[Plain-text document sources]
###

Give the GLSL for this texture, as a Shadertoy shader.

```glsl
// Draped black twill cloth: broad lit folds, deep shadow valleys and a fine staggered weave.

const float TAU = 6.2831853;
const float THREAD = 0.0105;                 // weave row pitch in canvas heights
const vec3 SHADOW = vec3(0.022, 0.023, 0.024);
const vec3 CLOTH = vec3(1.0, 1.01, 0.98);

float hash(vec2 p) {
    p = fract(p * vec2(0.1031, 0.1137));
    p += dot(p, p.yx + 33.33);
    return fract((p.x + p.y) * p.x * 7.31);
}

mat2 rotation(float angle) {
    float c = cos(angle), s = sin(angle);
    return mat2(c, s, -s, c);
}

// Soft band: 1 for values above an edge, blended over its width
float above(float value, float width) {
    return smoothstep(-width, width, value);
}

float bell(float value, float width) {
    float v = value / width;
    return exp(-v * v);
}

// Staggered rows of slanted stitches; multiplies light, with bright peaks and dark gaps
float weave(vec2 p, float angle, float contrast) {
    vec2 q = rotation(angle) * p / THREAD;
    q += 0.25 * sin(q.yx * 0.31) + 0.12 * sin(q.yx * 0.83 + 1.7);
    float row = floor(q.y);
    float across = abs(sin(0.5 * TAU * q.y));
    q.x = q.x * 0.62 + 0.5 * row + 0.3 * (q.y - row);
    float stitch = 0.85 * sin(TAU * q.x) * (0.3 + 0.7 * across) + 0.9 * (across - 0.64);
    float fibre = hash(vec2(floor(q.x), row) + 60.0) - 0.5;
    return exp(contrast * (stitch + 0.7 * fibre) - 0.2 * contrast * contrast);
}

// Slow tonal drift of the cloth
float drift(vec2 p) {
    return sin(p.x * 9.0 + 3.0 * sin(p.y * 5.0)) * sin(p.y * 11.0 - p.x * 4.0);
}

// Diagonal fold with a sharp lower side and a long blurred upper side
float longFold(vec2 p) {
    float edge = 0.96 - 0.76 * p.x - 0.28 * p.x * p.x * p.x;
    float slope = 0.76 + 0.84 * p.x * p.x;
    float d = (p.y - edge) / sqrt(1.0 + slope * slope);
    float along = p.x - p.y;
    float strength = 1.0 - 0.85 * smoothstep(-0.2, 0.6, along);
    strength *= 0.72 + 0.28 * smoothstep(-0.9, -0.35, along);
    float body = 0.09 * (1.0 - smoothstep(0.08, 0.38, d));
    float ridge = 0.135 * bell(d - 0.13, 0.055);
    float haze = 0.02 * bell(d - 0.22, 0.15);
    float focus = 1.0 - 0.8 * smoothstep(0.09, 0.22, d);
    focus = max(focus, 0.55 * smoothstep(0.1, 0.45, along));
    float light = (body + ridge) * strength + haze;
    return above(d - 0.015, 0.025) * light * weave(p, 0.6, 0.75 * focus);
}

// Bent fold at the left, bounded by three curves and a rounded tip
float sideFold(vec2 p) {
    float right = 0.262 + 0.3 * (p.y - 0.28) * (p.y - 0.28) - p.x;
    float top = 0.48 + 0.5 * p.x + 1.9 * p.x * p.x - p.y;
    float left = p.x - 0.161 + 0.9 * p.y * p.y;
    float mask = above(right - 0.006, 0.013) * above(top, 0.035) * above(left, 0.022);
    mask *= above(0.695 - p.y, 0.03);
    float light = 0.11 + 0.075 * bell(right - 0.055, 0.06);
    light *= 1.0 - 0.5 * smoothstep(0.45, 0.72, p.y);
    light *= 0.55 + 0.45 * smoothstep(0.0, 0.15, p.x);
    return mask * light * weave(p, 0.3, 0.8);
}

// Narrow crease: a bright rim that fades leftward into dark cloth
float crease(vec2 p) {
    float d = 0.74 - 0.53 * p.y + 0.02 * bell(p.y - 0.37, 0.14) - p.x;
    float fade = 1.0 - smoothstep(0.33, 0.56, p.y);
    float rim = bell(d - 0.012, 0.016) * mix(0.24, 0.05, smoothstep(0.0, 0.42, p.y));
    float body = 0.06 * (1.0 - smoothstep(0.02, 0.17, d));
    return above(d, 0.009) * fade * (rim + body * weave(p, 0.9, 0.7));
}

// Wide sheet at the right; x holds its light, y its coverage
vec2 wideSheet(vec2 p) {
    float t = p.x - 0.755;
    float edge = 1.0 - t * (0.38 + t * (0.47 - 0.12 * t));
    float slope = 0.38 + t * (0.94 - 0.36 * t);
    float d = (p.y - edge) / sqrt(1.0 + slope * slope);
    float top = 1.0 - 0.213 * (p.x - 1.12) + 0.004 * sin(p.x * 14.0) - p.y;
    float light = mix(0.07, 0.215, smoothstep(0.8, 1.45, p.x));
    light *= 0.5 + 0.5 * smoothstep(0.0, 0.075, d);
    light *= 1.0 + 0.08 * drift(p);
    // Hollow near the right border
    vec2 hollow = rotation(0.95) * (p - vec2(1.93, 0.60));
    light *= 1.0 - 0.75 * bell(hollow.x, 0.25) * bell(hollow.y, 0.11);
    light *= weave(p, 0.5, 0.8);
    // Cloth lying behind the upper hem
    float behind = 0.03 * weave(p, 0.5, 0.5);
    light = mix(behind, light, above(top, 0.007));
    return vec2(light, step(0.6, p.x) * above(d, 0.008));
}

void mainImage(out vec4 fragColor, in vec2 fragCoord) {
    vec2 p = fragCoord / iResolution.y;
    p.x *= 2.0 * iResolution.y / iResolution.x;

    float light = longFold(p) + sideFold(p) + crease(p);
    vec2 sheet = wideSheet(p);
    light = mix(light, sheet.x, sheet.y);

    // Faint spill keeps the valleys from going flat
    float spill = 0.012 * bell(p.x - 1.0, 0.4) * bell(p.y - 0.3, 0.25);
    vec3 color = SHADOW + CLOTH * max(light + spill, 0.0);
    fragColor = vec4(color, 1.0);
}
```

###

**WHAT YOU ARE ASKED TO DO:** Repeat every line of the records, exactly as given.

**SOLUTION TO THIS PROBLEM:**
Give the GLSL for this texture, as a Shadertoy shader.

```glsl
// Draped black twill cloth: broad lit folds, deep shadow valleys and a fine staggered weave.

const float TAU = 6.2831853;
const float THREAD = 0.0105;                 // weave row pitch in canvas heights
const vec3 SHADOW = vec3(0.022, 0.023, 0.024);
const vec3 CLOTH = vec3(1.0, 1.01, 0.98);

float hash(vec2 p) {
    p = fract(p * vec2(0.1031, 0.1137));
    p += dot(p, p.yx + 33.33);
    return fract((p.x + p.y) * p.x * 7.31);
}

mat2 rotation(float angle) {
    float c = cos(angle), s = sin(angle);
    return mat2(c, s, -s, c);
}

// Soft band: 1 for values above an edge, blended over its width
float above(float value, float width) {
    return smoothstep(-width, width, value);
}

float bell(float value, float width) {
    float v = value / width;
    return exp(-v * v);
}

// Staggered rows of slanted stitches; multiplies light, with bright peaks and dark gaps
float weave(vec2 p, float angle, float contrast) {
    vec2 q = rotation(angle) * p / THREAD;
    q += 0.25 * sin(q.yx * 0.31) + 0.12 * sin(q.yx * 0.83 + 1.7);
    float row = floor(q.y);
    float across = abs(sin(0.5 * TAU * q.y));
    q.x = q.x * 0.62 + 0.5 * row + 0.3 * (q.y - row);
    float stitch = 0.85 * sin(TAU * q.x) * (0.3 + 0.7 * across) + 0.9 * (across - 0.64);
    float fibre = hash(vec2(floor(q.x), row) + 60.0) - 0.5;
    return exp(contrast * (stitch + 0.7 * fibre) - 0.2 * contrast * contrast);
}

// Slow tonal drift of the cloth
float drift(vec2 p) {
    return sin(p.x * 9.0 + 3.0 * sin(p.y * 5.0)) * sin(p.y * 11.0 - p.x * 4.0);
}

// Diagonal fold with a sharp lower side and a long blurred upper side
float longFold(vec2 p) {
    float edge = 0.96 - 0.76 * p.x - 0.28 * p.x * p.x * p.x;
    float slope = 0.76 + 0.84 * p.x * p.x;
    float d = (p.y - edge) / sqrt(1.0 + slope * slope);
    float along = p.x - p.y;
    float strength = 1.0 - 0.85 * smoothstep(-0.2, 0.6, along);
    strength *= 0.72 + 0.28 * smoothstep(-0.9, -0.35, along);
    float body = 0.09 * (1.0 - smoothstep(0.08, 0.38, d));
    float ridge = 0.135 * bell(d - 0.13, 0.055);
    float haze = 0.02 * bell(d - 0.22, 0.15);
    float focus = 1.0 - 0.8 * smoothstep(0.09, 0.22, d);
    focus = max(focus, 0.55 * smoothstep(0.1, 0.45, along));
    float light = (body + ridge) * strength + haze;
    return above(d - 0.015, 0.025) * light * weave(p, 0.6, 0.75 * focus);
}

// Bent fold at the left, bounded by three curves and a rounded tip
float sideFold(vec2 p) {
    float right = 0.262 + 0.3 * (p.y - 0.28) * (p.y - 0.28) - p.x;
    float top = 0.48 + 0.5 * p.x + 1.9 * p.x * p.x - p.y;
    float left = p.x - 0.161 + 0.9 * p.y * p.y;
    float mask = above(right - 0.006, 0.013) * above(top, 0.035) * above(left, 0.022);
    mask *= above(0.695 - p.y, 0.03);
    float light = 0.11 + 0.075 * bell(right - 0.055, 0.06);
    light *= 1.0 - 0.5 * smoothstep(0.45, 0.72, p.y);
    light *= 0.55 + 0.45 * smoothstep(0.0, 0.15, p.x);
    return mask * light * weave(p, 0.3, 0.8);
}

// Narrow crease: a bright rim that fades leftward into dark cloth
float crease(vec2 p) {
    float d = 0.74 - 0.53 * p.y + 0.02 * bell(p.y - 0.37, 0.14) - p.x;
    float fade = 1.0 - smoothstep(0.33, 0.56, p.y);
    float rim = bell(d - 0.012, 0.016) * mix(0.24, 0.05, smoothstep(0.0, 0.42, p.y));
    float body = 0.06 * (1.0 - smoothstep(0.02, 0.17, d));
    return above(d, 0.009) * fade * (rim + body * weave(p, 0.9, 0.7));
}

// Wide sheet at the right; x holds its light, y its coverage
vec2 wideSheet(vec2 p) {
    float t = p.x - 0.755;
    float edge = 1.0 - t * (0.38 + t * (0.47 - 0.12 * t));
    float slope = 0.38 + t * (0.94 - 0.36 * t);
    float d = (p.y - edge) / sqrt(1.0 + slope * slope);
    float top = 1.0 - 0.213 * (p.x - 1.12) + 0.004 * sin(p.x * 14.0) - p.y;
    float light = mix(0.07, 0.215, smoothstep(0.8, 1.45, p.x));
    light *= 0.5 + 0.5 * smoothstep(0.0, 0.075, d);
    light *= 1.0 + 0.08 * drift(p);
    // Hollow near the right border
    vec2 hollow = rotation(0.95) * (p - vec2(1.93, 0.60));
    light *= 1.0 - 0.75 * bell(hollow.x, 0.25) * bell(hollow.y, 0.11);
    light *= weave(p, 0.5, 0.8);
    // Cloth lying behind the upper hem
    float behind = 0.03 * weave(p, 0.5, 0.5);
    light = mix(behind, light, above(top, 0.007));
    return vec2(light, step(0.6, p.x) * above(d, 0.008));
}

void mainImage(out vec4 fragColor, in vec2 fragCoord) {
    vec2 p = fragCoord / iResolution.y;
    p.x *= 2.0 * iResolution.y / iResolution.x;

    float light = longFold(p) + sideFold(p) + crease(p);
    vec2 sheet = wideSheet(p);
    light = mix(light, sheet.x, sheet.y);

    // Faint spill keeps the valleys from going flat
    float spill = 0.012 * bell(p.x - 1.0, 0.4) * bell(p.y - 0.3, 0.25);
    vec3 color = SHADOW + CLOTH * max(light + spill, 0.0);
    fragColor = vec4(color, 1.0);
}
```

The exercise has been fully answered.